“Because our program was created by nurses for their peers, we understand the needs and challenges associated with working full time and continuing to advance in the nursing profession,” explained Sherrie Palmieri, DNP, MBA, RN, CPHQ, Chief Nursing Administrator at SNHU College of Online and Continuing Education. “Not only must the curriculum meet educational standards, but it has to be continuously updated to reflect advances in science, medicine and technology for our program to be relevant to today’s practicing nurses.”
The baccalaureate program is aligned with the AACN Essentials for Baccalaureate Education for Professional Nursing Practice and the graduate programs in nursing are aligned with the AACN Essentials of Master’s Education in Nursing. The programs incorporate the Nurse of the Future Nursing Core Competencies ensuring that graduates are well prepared to practice in a dynamic healthcare environment.
SNHU nursing graduates were recognized during a traditional pinning ceremony (which dates back to 1855 and the Nightingale School of Nursing in London) on Saturday, May 9th just before commencement. In addition to the 318 nursing students, 158 health professional graduates were conferred. SNHU faculty also recognized individual student achievement with awards for academic excellence during the pinning ceremony.
SNHU provides quality undergraduate and graduate health profession education with distinction in scholarship, services and practice for registered nurses seeking to maximize their personal and professional potential. This mission is fulfilled through innovative programs and responsive to needs of adult learners in an online environment. Graduates are prepared to apply theory-guided, culturally competent, evidence-based nursing practices to improve the well-being of diverse populations within complex healthcare systems at the local, national and international levels.

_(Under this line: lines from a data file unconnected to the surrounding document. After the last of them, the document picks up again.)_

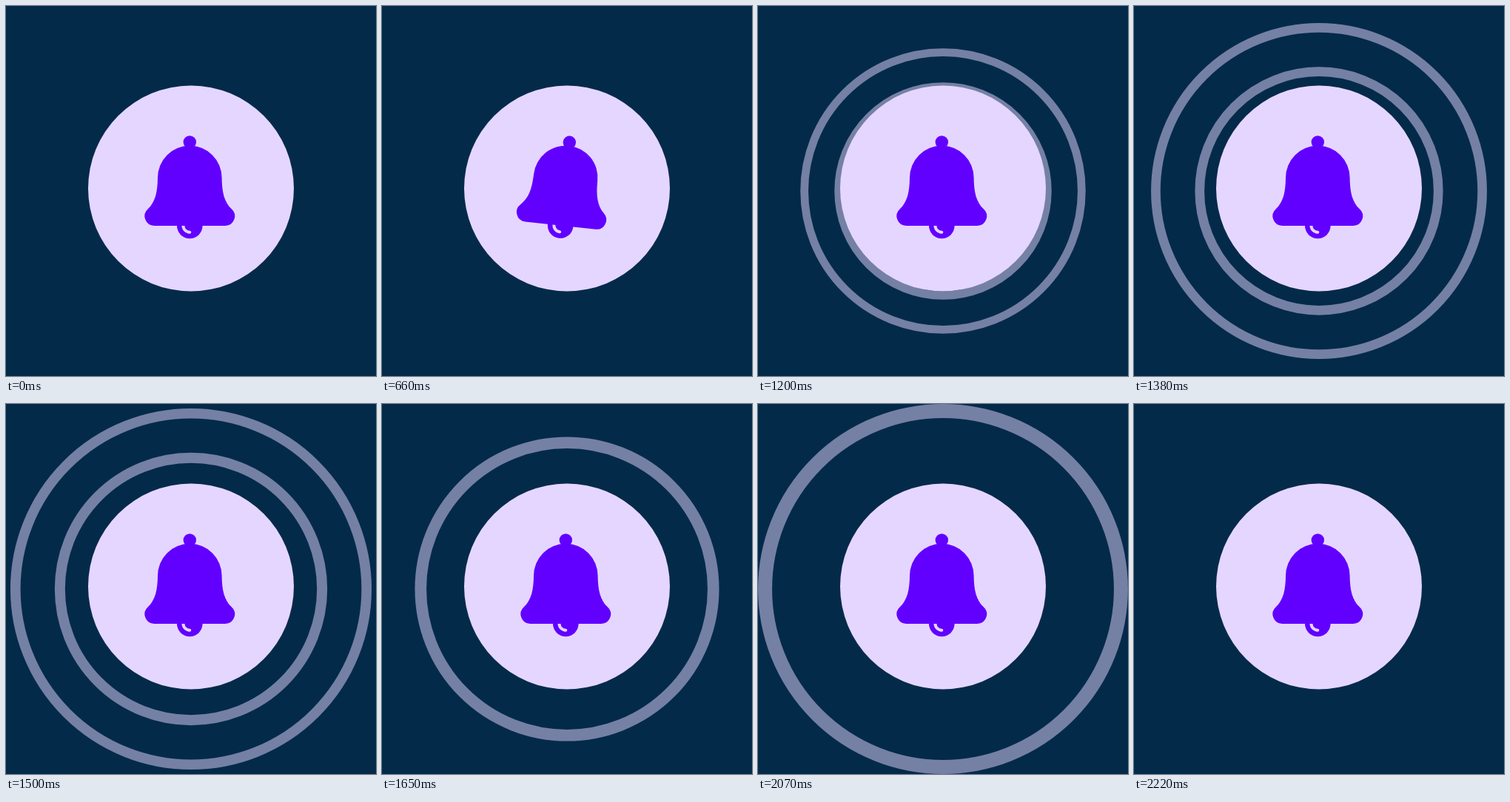
An HTML page for the animation above (2730 ms loop, 500 px wide and 500 px high).

```html
<!DOCTYPE html>
<html lang="en">
<head>
<meta charset="utf-8">
<title>Ringing bell</title>
<style>
  html, body { margin: 0; width: 100%; height: 100%; overflow: hidden; background: #042a4a; }
  svg { display: block; width: 100%; height: 100%; }
</style>
</head>
<body>
<svg viewBox="0 0 500 500">
  <g fill="none" stroke="#e5d6ff" stroke-opacity=".5">
    <circle id="outer" cx="250" cy="250"/>
    <circle id="inner" cx="250" cy="250"/>
  </g>
  <circle cx="250" cy="246.5" r="139" fill="#e5d6ff"/>
  <g id="bell" fill="#6200ff">
    <circle cx="248.3" cy="184" r="8.7"/>
    <circle cx="248.3" cy="297" r="17.3"/>
    <path d="M239.5 294V297A8.8 8.8 0 0 0 248.3 305.7" fill="none" stroke="#e5d6ff" stroke-width="4" stroke-linecap="round"/>
    <path d="M205 232A43.3 43.3 0 0 1 291.6 232C291.8 252 295 265 304.8 274.3A13 13 0 0 1 296.2 297H200.4A13 13 0 0 1 191.8 274.3C201.6 265 204.8 252 205 232Z"/>
  </g>
</svg>
<script>
  const LOOP = 2730, STEP = 30;
  const SWING_START = 420, SWING_STEP = 120;
  const swing = [0, -6.2, 6.2, -6.2, 0];
  const rings = [
    { id: 'outer', start: 750, end: 1650, gone: 1650, weight: 0.056 },
    { id: 'inner', start: 930, end: 2190, gone: 2220, weight: 0.076 }
  ];
  const get = id => document.getElementById(id);
  const clamp = (x, max) => Math.min(max, Math.max(0, x));
  const ease = u => u * u * (3 - 2 * u);

  function bellAngle(t) {
    const last = swing.length - 1;
    const pos = clamp((t - SWING_START) / SWING_STEP, last);
    const i = Math.min(Math.floor(pos), last - 1);
    return swing[i] + (swing[i + 1] - swing[i]) * ease(pos - i);
  }

  function drawRing({ id, start, end, gone, weight }, t) {
    const edge = 132.5 + 120.5 * ease(clamp((t - start) / (end - start), 1));
    const ring = get(id);
    ring.setAttribute('r', edge * (1 - weight / 2));
    ring.setAttribute('stroke-width', edge * weight);
    ring.setAttribute('visibility', t >= start && t < gone ? 'visible' : 'hidden');
  }

  function draw() {
    const t = Math.floor(performance.now() % LOOP / STEP) * STEP;
    get('bell').setAttribute('transform', `rotate(${bellAngle(t)} 248.7 230.5)`);
    rings.forEach(ring => drawRing(ring, t));
    requestAnimationFrame(draw);
  }
  draw();
</script>
</body>
</html>
```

SNHU is joining forces with the USO and MLS to host Operation: Back of the Net, an initiative to raise funds for and honor the men and women who selflessly serve our nation.
When Jason Gagnon graduated with an accounting degree to join a Manchester, N.H. accounting firm, he became part of a still-active tradition at the firm: tapping SNHU's senior's for accounting talent.

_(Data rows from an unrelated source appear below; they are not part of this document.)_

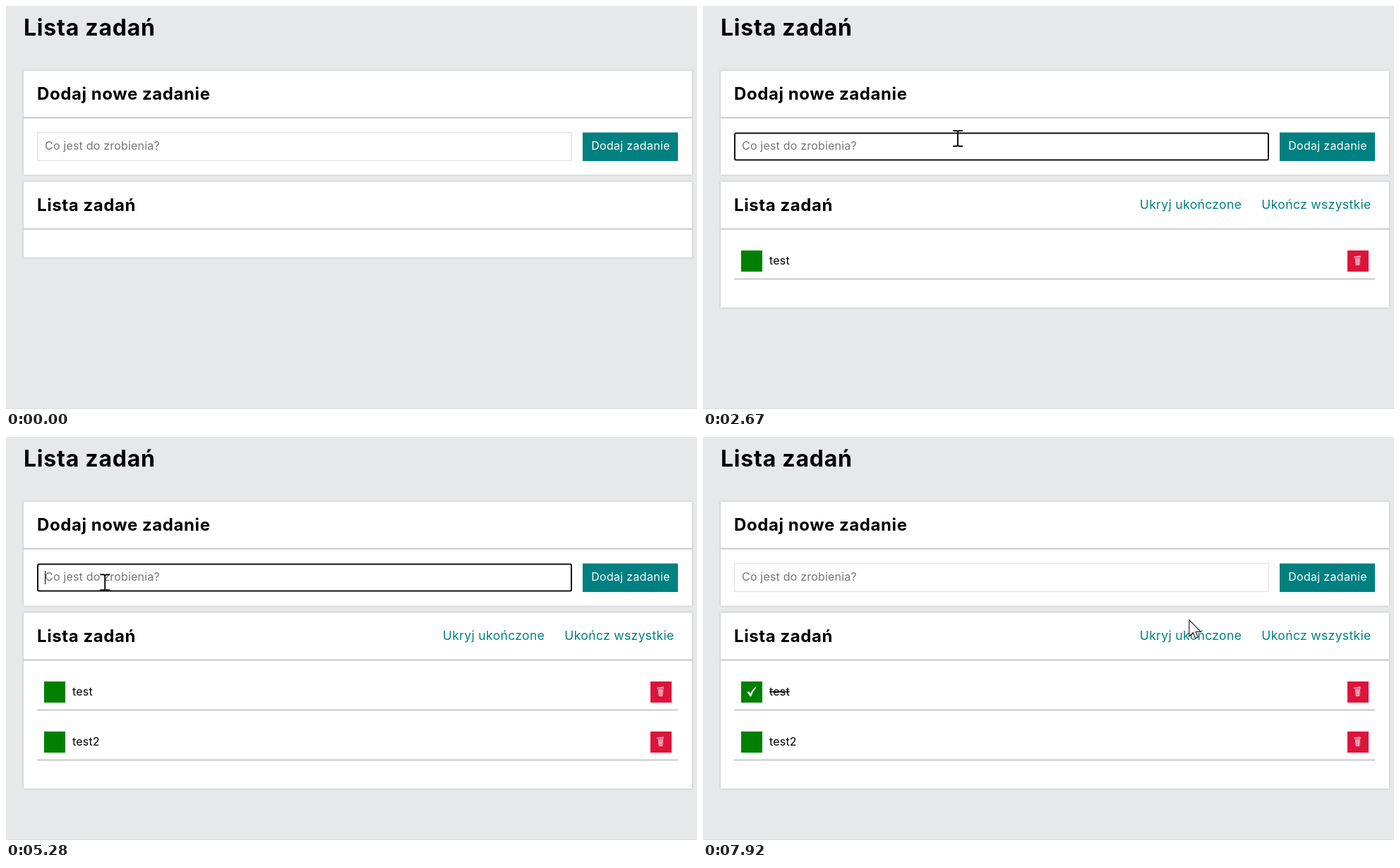
An HTML page that plays this animation: 979x572 px, repeating every 7.99 s.

```html
<!DOCTYPE html>
<html lang="pl">
<meta charset="utf-8">
<title>Lista zadań</title>
<style>
  html, body { margin: 0; width: 100%; height: 100%; overflow: hidden; background: #e6e8e9; }
  svg { display: block; width: 979px; height: 572px; }
  text { font: 400 16px Inter, "Open Sans", sans-serif; letter-spacing: .012em; font-optical-sizing: none; }
  .title { font-weight: 700; font-size: 24px; letter-spacing: .024em; }
  .main { font-size: 32px; }
  .link { font-size: 17.6px; letter-spacing: .018em; text-anchor: middle; fill: teal; }
  .panel { fill: #fff; filter: drop-shadow(0 0 1.5px #b4b4b4); }
  .rule { fill: #c8c8c8; }
  .done { text-decoration: line-through; }
</style>
<svg viewBox="0 0 979 572">
  <defs>
    <g id="row">
      <rect x="54" y="347" width="30" height="30" fill="green"/>
      <rect x="913" y="347" width="30" height="30" fill="#dc143c"/>
      <path d="M922.5 355.5L931.5 354.5V357.5H922.5Z M924 358.5H931L930.3 368H924.8Z" fill="#f8dce1"/>
      <path d="M925.8 359V367.5M927.6 359V367.5M929.4 359V367.5M923 356.5H931" stroke="#dc143c" stroke-width=".6"/>
      <rect class="rule" x="44" y="386.5" width="908" height="2"/>
    </g>
    <path id="tick" d="M62.5 362.5L65 361L67.2 364.2Q70 358 74.3 355L75.3 355.7Q70.5 361 68.3 368.3H66.5Q64.8 365 62.5 362.5Z" fill="#fff"/>
  </defs>
  <rect y="571" width="979" height="1" fill="#dcdedf"/>
  <text class="title main" x="25" y="42">Lista zadań</text>

  <rect class="panel" x="25" y="92" width="947" height="147.5"/>
  <rect class="rule" x="25" y="157.5" width="947" height="2"/>
  <text class="title" x="44" y="133">Dodaj nowe zadanie</text>
  <rect id="field" fill="#fff"/>
  <text id="entry" x="55" y="204"></text>
  <rect id="caret" y="190" width="1" height="19"/>
  <rect x="817" y="179.5" width="135" height="40.5" fill="teal"/>
  <text x="885" y="204" fill="#fff" text-anchor="middle" style="letter-spacing:.02em">Dodaj zadanie</text>

  <rect id="list" class="panel" x="25" y="249.5" width="947"/>
  <rect class="rule" x="25" y="315.5" width="947" height="2"/>
  <text class="title" x="44" y="291">Lista zadań</text>
  <g id="links">
    <text class="link" x="691" y="288">Ukryj ukończone</text>
    <text class="link" x="869" y="288" id="finish">Ukończ wszystkie</text>
  </g>
  <g id="task1">
    <use href="#row"/><use href="#tick" id="tick1"/>
    <text x="94" y="367" id="name1">test</text>
  </g>
  <g id="task2" transform="translate(0 71)">
    <use href="#row"/><use href="#tick" id="tick2"/>
    <text x="94" y="367" id="name2">test2</text>
  </g>

  <circle id="click" r="17.5" fill="#ff0" opacity=".5"/>
  <path id="arrow" d="M.5 .5V24L6 18.8L9.4 26.5L13 25L9.6 17.5H17Z" fill="#fff" stroke="#111" stroke-width="1.1"/>
  <path id="beam" d="M-7 -11H-2L0 -10L2 -11H7M-7 11H-2L0 10L2 11H7M0 -10V10" fill="none" stroke="#111" stroke-width="2"/>
</svg>
<script>
const LOOP = 7990, STEP = 68, BLINK = 530;
const $ = id => document.getElementById(id);
const show = (id, on) => $(id).setAttribute('visibility', on ? 'visible' : 'hidden');
const set = (id, attrs) => { for (const k in attrs) $(id).setAttribute(k, attrs[k]); };
const within = (t, a, b) => t >= a && t < b;

// Pointer moves: start time, number of steps, destination
const moves = [
  [70, 1, 860, 520], [137, 7, 375, 161], [600, 1, 366, 195], [930, 1, 361, 188],
  [4650, 3, 361, 4], [5000, 8, 38, 300], [5560, 4, 65, 364],
  [6250, 6, 75, 432], [7310, 10, 706, 254]
];
const clicks = [[740, 870], [5980, 6050], [6740, 6810], [7100, 7170]];
// Typed characters: time, resulting text
const keys = [
  [740, ''], [1590, 't'], [1700, 'te'], [1810, 'tes'], [1920, 'test'],
  [3330, 't'], [3430, 'te'], [3535, 'tes'], [3640, 'test'], [4110, 'test2']
];
const submits = [2670, 4250];

function pointer(t) {
  let x = 860, y = 520;
  for (const [start, n, tx, ty] of moves) {
    if (t < start) break;
    const p = Math.min(1, (Math.floor((t - start) / STEP) + 1) / n);
    const e = p * p * (3 - 2 * p);
    x += (tx - x) * e;
    y += (ty - y) * e;
  }
  return [x, y];
}

function drawField(t) {
  const focus = within(t, 740, 5980);
  const [keyTime, typed] = keys.findLast(k => k[0] <= t) || [0, ''];
  const sent = submits.some(s => s > keyTime && s <= t);
  const text = sent ? '' : typed;
  set('field', focus
    ? { x: 45, y: 180.5, width: 756, height: 38, rx: 2, stroke: '#101010', 'stroke-width': 2 }
    : { x: 44.5, y: 179.5, width: 757, height: 40, rx: 0, stroke: '#ddd', 'stroke-width': 1 });
  $('entry').textContent = text || 'Co jest do zrobienia?';
  set('entry', { fill: text ? '#111' : '#757575' });
  set('caret', { x: 55 + (text ? Math.round($('entry').getComputedTextLength()) : 0) });
  show('caret', focus && Math.floor((t - keyTime) / BLINK) % 2 === 0);
}

function drawList(t) {
  const count = submits.filter(s => s <= t).length;
  const done = [t >= 6050, within(t, 6810, 7170)];
  set('list', { height: 107.5 + 71 * count });
  show('links', count > 0);
  $('finish').style.fill = done[0] && done[1] ? '#b4b4b4' : '';
  done.forEach((on, i) => {
    const n = i + 1;
    show('task' + n, count >= n);
    show('tick' + n, on);
    $('name' + n).classList.toggle('done', on);
    if (count < n) show('name' + n, false); else show('name' + n, true);
  });
}

function drawPointer(t) {
  const [x, y] = pointer(t);
  const overField = x > 44 && x < 802 && y > 180 && y < 220;
  const place = { transform: `translate(${x.toFixed(1)} ${y.toFixed(1)})` };
  set('arrow', place);
  set('beam', place);
  show('arrow', t >= 70 && !overField);
  show('beam', t >= 70 && overField);
  set('click', { cx: x - (overField ? 2.5 : .5), cy: y - 1 });
  show('click', clicks.some(c => within(t, ...c)));
}

function frame() {
  const t = performance.now() % LOOP;
  drawField(t);
  drawList(t);
  drawPointer(t);
  requestAnimationFrame(frame);
}
frame();
</script>
</html>
```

Summer is here and that - hopefully - means a few more free hours to use catching up on some reading. We asked people across SNHU what they're reading this summer and what they recommend.